How common genetic alterations cause kidney cancer

An international group of researchers investigated why mutations often associated with renal cancer result specifically in renal cancer, instead of other cancer types.

Typically, gene mutations occurring in cancers are associated with only certain subtypes of cancer. The reasons for this have remained largely unclear.

“The study focuses on renal cancer, but the same principle may be applicable to cancers more generally. Cancer is often an incurable disease, and new therapies are needed. We identified factors whose inhibition slowed down the growth of renal cancer in experimental models. These molecules are potential drug targets,” says Sakari Vanharanta, the project’s principal investigator at the University of Helsinki.

A common gene mutation increases the risk of renal cancer

The mechanisms examined in the study concern clear cell renal cell carcinoma, the most common subtype of renal cancer. Most Europeans carry a genetic variant that increases the risk of developing this disease.

In the study, methods of experimental cancer biology were utilized in conjunction with targeted patient specimen analysis. The researchers tested whether transcription factors that control the tissue-specific functions of normal renal cells are also needed for the growth of renal cancer.

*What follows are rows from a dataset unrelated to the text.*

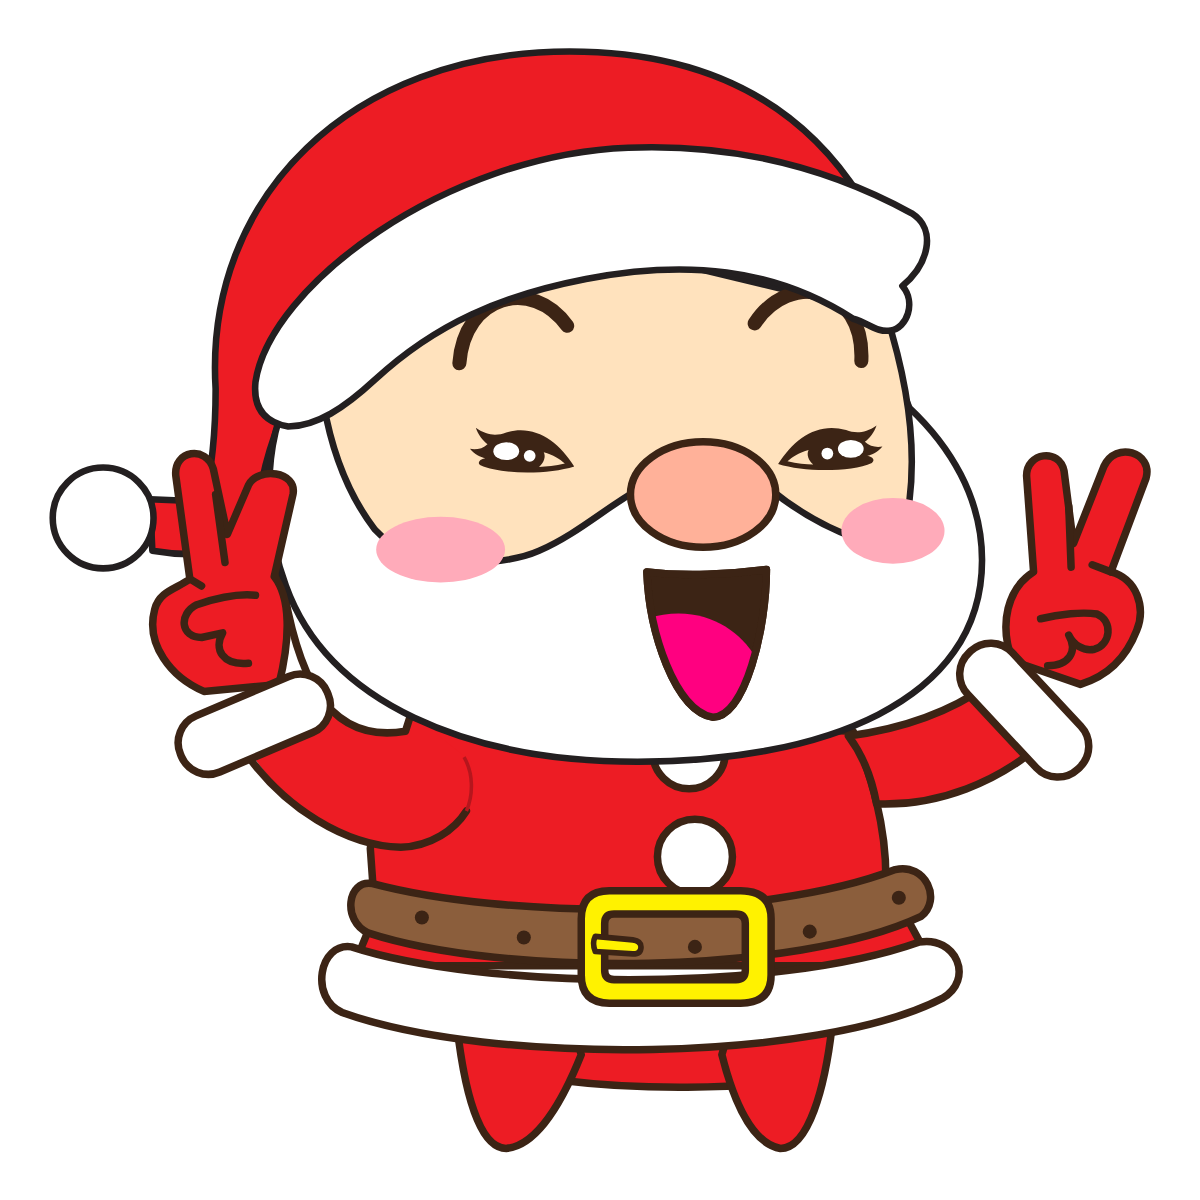
<!DOCTYPE html>
<html lang="en">
<head>
<meta charset="utf-8">
<title>Cheerful Santa</title>
<style>
:root {
  --paper: #ffffff;
  --red: #ed1c24;
  --ink: #231f20;
  --brown-ink: #3c2415;
  --skin: #ffe2bd;
  --nose: #ffb199;
  --blush: #ffabba;
  --tongue: #ff0080;
  --leather: #8b5e3c;
  --buckle: #fff200;
}
html, body { margin: 0; padding: 0; background: var(--paper); overflow: hidden; }
.canvas { display: block; width: 1200px; height: 1200px; background: var(--paper); }
.line { stroke: var(--brown-ink); stroke-width: 3.2; stroke-linejoin: round; stroke-linecap: round; }
.hat-line { stroke: var(--ink); stroke-width: 2.8; stroke-linejoin: round; stroke-linecap: round; }
.red { fill: var(--red); }
.white { fill: var(--paper); }
.none { fill: none; }
.skin { fill: var(--skin); }
.nose { fill: var(--nose); }
.blush { fill: var(--blush); }
.dark { fill: var(--brown-ink); }
.tongue { fill: var(--tongue); }
.leather { fill: var(--leather); }
.buckle { fill: var(--buckle); }
.brow { fill: none; stroke: var(--brown-ink); stroke-width: 6; stroke-linecap: round; }
</style>
</head>
<body>
<svg class="canvas" viewBox="0 0 512 512" role="img" aria-label="Laughing cartoon Santa making two victory signs">
  <defs>
    <clipPath id="mouth-clip">
      <path d="M276 244C292 246 312 245 327 243C327 268 318 306 304 306C288 303 277 270 276 244Z"/>
    </clipPath>
    <g id="eye">
      <path class="dark" d="M203 182.500C208 186 212 186 216 184.500C228 181 238 188 245 199C234 202.500 214 202.500 205 198.500C203.500 197.500 204.500 196 207 195.500C205 195 202.500 194 200.500 191.500C203 192 206 191.500 208 189.500C206 188 204 185.500 203 182.500Z"/>
      <path class="skin" d="M232 193C236 194 239 196 241 197.800C237 198.800 233 199.200 230 199.200C232 197.500 233 195 232 193Z"/>
    </g>
  </defs>

  <g id="hat-back">
    <path class="red hat-line" d="M367 84C341 43 300 22 243 22C150 22 87 84 92 166C92 186 90 202 87 214L64 213L65 235C82 238 98 236 110 231C109 212 113 196 120 178Z"/>
    <circle class="white hat-line" cx="44" cy="221" r="21.500"/>
  </g>

  <g id="legs">
    <path class="red line" d="M195 436H355L345 460C315 465 272 465 240 461Z"/>
    <path class="red line" d="M195 438C198 464 204 490 216 490C229 489 240 470 248 450L244 436"/>
    <path class="red line" d="M355 438C352 464 345 490 333 490C321 488 313 470 308 450L312 436"/>
  </g>

  <g id="coat">
    <path class="red line" d="M166 305L158 362L160 390L151 412H398L386 390L378 375C378 352 372 332 364 312Z"/>
    <circle class="white line" cx="294" cy="321" r="15.500"/>
    <circle class="white line" cx="296.500" cy="365.500" r="16"/>
    <path class="white line" d="M150 404C205 422 330 424 392 402C408 399 416 418 402 426C350 453 210 455 146 432C132 426 136 402 150 404Z"/>
  </g>

  <g id="belt">
    <path class="leather line" d="M159 377C215 392 325 393 382 371C395 368 402 384 393 391C340 416 215 417 157 398C146 393 148 375 159 377Z"/>
    <g class="dark">
      <circle cx="180" cy="391.500" r="3"/>
      <circle cx="223.500" cy="400" r="3"/>
      <circle cx="296.500" cy="404" r="3"/>
      <circle cx="345.500" cy="397.500" r="3"/>
      <circle cx="383.500" cy="383" r="3"/>
    </g>
    <path class="buckle line" fill-rule="evenodd" d="M260 380H316Q329 380 329 392V416Q329 428 316 428H260Q248 428 248 416V392Q248 380 260 380ZM262 390Q258 390 258 394V414Q258 418 262 418H314Q318 418 318 414V394Q318 390 314 390Z"/>
    <path class="buckle line" style="stroke-width:2.400" d="M254 399.500L270 401Q273.500 401.500 273.500 404Q273.500 407 270 407L254 406Q252.500 402.500 254 399.500Z"/>
  </g>

  <g id="arms">
    <path class="red" d="M104 316C118 342 148 362 172 362C192 360 204 347 201 325L176 305L140 304Z"/>
    <path class="none line" d="M104 320C121 345 148 361 171 361.500C184 361 194 354 199 346"/>
    <path class="none" style="stroke:#b5161d;stroke-width:1.500" d="M199 346C202 339 202 330 198 323"/>
    <path class="red line" d="M362 314C385 311 405 304 422 292L446 316C426 334 400 344 374 343C372 332 368 322 362 314Z"/>
  </g>

  <g id="beard">
    <path class="white line" d="M120 245C126 285 138 318 173 312L180 290Z"/>
    <path class="white hat-line" d="M125 165C111 190 113 226 122 250C140 300 200 325 272 325C350 325 419 300 419 239C419 212 405 190 388 174L370 130L180 130Z"/>
  </g>

  <g id="face">
    <path class="skin hat-line" d="M138 172C142 195 150 213 160 226C174 242 212 243 230 235C246 228 258 217 272 209H329C340 218 352 225 366 230C376 233 387 228 388 214C391 190 387 162 378 134L270 108L165 140Z"/>
    <ellipse class="blush" cx="188" cy="234.500" rx="27.500" ry="14"/>
    <ellipse class="blush" cx="381" cy="226.500" rx="22" ry="14"/>
    <ellipse class="nose line" cx="300" cy="211" rx="31" ry="22.500"/>
    <use href="#eye"/>
    <use href="#eye" transform="translate(577 -1) scale(-1 1)"/>
    <g class="white">
      <ellipse cx="216" cy="192.500" rx="5.500" ry="3.800"/>
      <circle cx="226" cy="194.500" r="2.500"/>
      <ellipse cx="363" cy="191.500" rx="5.500" ry="3.800"/>
      <circle cx="353" cy="193.500" r="2.500"/>
    </g>
    <path class="brow" d="M196 155C198 126 227 118 242 139"/>
    <path class="brow" d="M322 138C337 115 369 122 367.500 154"/>
    <g id="mouth">
      <path class="dark line" d="M276 244C292 246 312 245 327 243C327 268 318 306 304 306C288 303 277 270 276 244Z"/>
      <g clip-path="url(#mouth-clip)">
        <path class="tongue" d="M276 264C298 257 315 268 322 280L318 310H285Z"/>
      </g>
      <path class="none line" d="M276 244C292 246 312 245 327 243C327 268 318 306 304 306C288 303 277 270 276 244Z"/>
    </g>
  </g>

  <path id="hat-brim" class="white hat-line" d="M109 163C115 122 190 66 268 63C318 61 358 74 389 91C400 98 396 113 385 122C391 129 387 140 380 141C374 142 371 138 364 136C330 114 292 111 250 119C214 126 186 138 160 162C147 174 135 182 123 182C112 180 108 173 109 163Z"/>

  <g id="left-hand">
    <path class="red line" d="M87 295C73 289 62 275 66 260C68 252 76 251 81 247L75 203C74 192 88 190 91 200L97 228L106 207C110 199 127 201 125 211L117 246C124 255 124 272 119 292Z"/>
    <path class="none line" d="M92 211L96 240M81 247L86 250"/>
    <path class="none line" d="M109 254C100 253 90 256 84 258C76 262 77 272 86 272L95 270C91 277 95 284 106 283"/>
    <rect class="white line" x="74.500" y="296" width="68" height="26" rx="12.500" transform="rotate(-23 108.500 309)"/>
  </g>

  <g id="right-hand">
    <path class="red line" d="M432 282C426 266 430 251 441 244L438 203C438 193 452 191 454 201L458 232L471 199C476 188 492 193 489 204L474 244C485 247 489 259 485 269C480 282 471 289 461 292Z"/>
    <path class="none line" d="M456 216L457 242M474 244L466 241"/>
    <path class="none line" d="M444 264C452 262 462 261 468 262C475 265 474 275 467 277C462 278 458 275 456 271C460 278 456 284 447 284"/>
    <rect class="white line" x="403" y="290" width="68" height="26" rx="12.500" transform="rotate(47 437 303)"/>
  </g>
</svg>
</body>
</html>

The results indicate that the ability of mutations associated with renal cancer to promote tumor formation was dependent on transcription factors that are particularly active in normal renal cells. When renal lineage-specific transcription factors were experimentally inactivated, cancer mutations were no longer able to activate genes relevant to tumor growth.

“The role of of genetic alterations, or mutations, in carcinogenesis is well established, but what we often don’t know is how cancer mutations cause cancer. This makes it difficult to exploit the genetic information in cancer therapy. Understanding the functional consequences of cancer-related mutations is therefore important, and it can, as it has already in some cases, help scientists develop new cancer drugs,” Vanharanta says.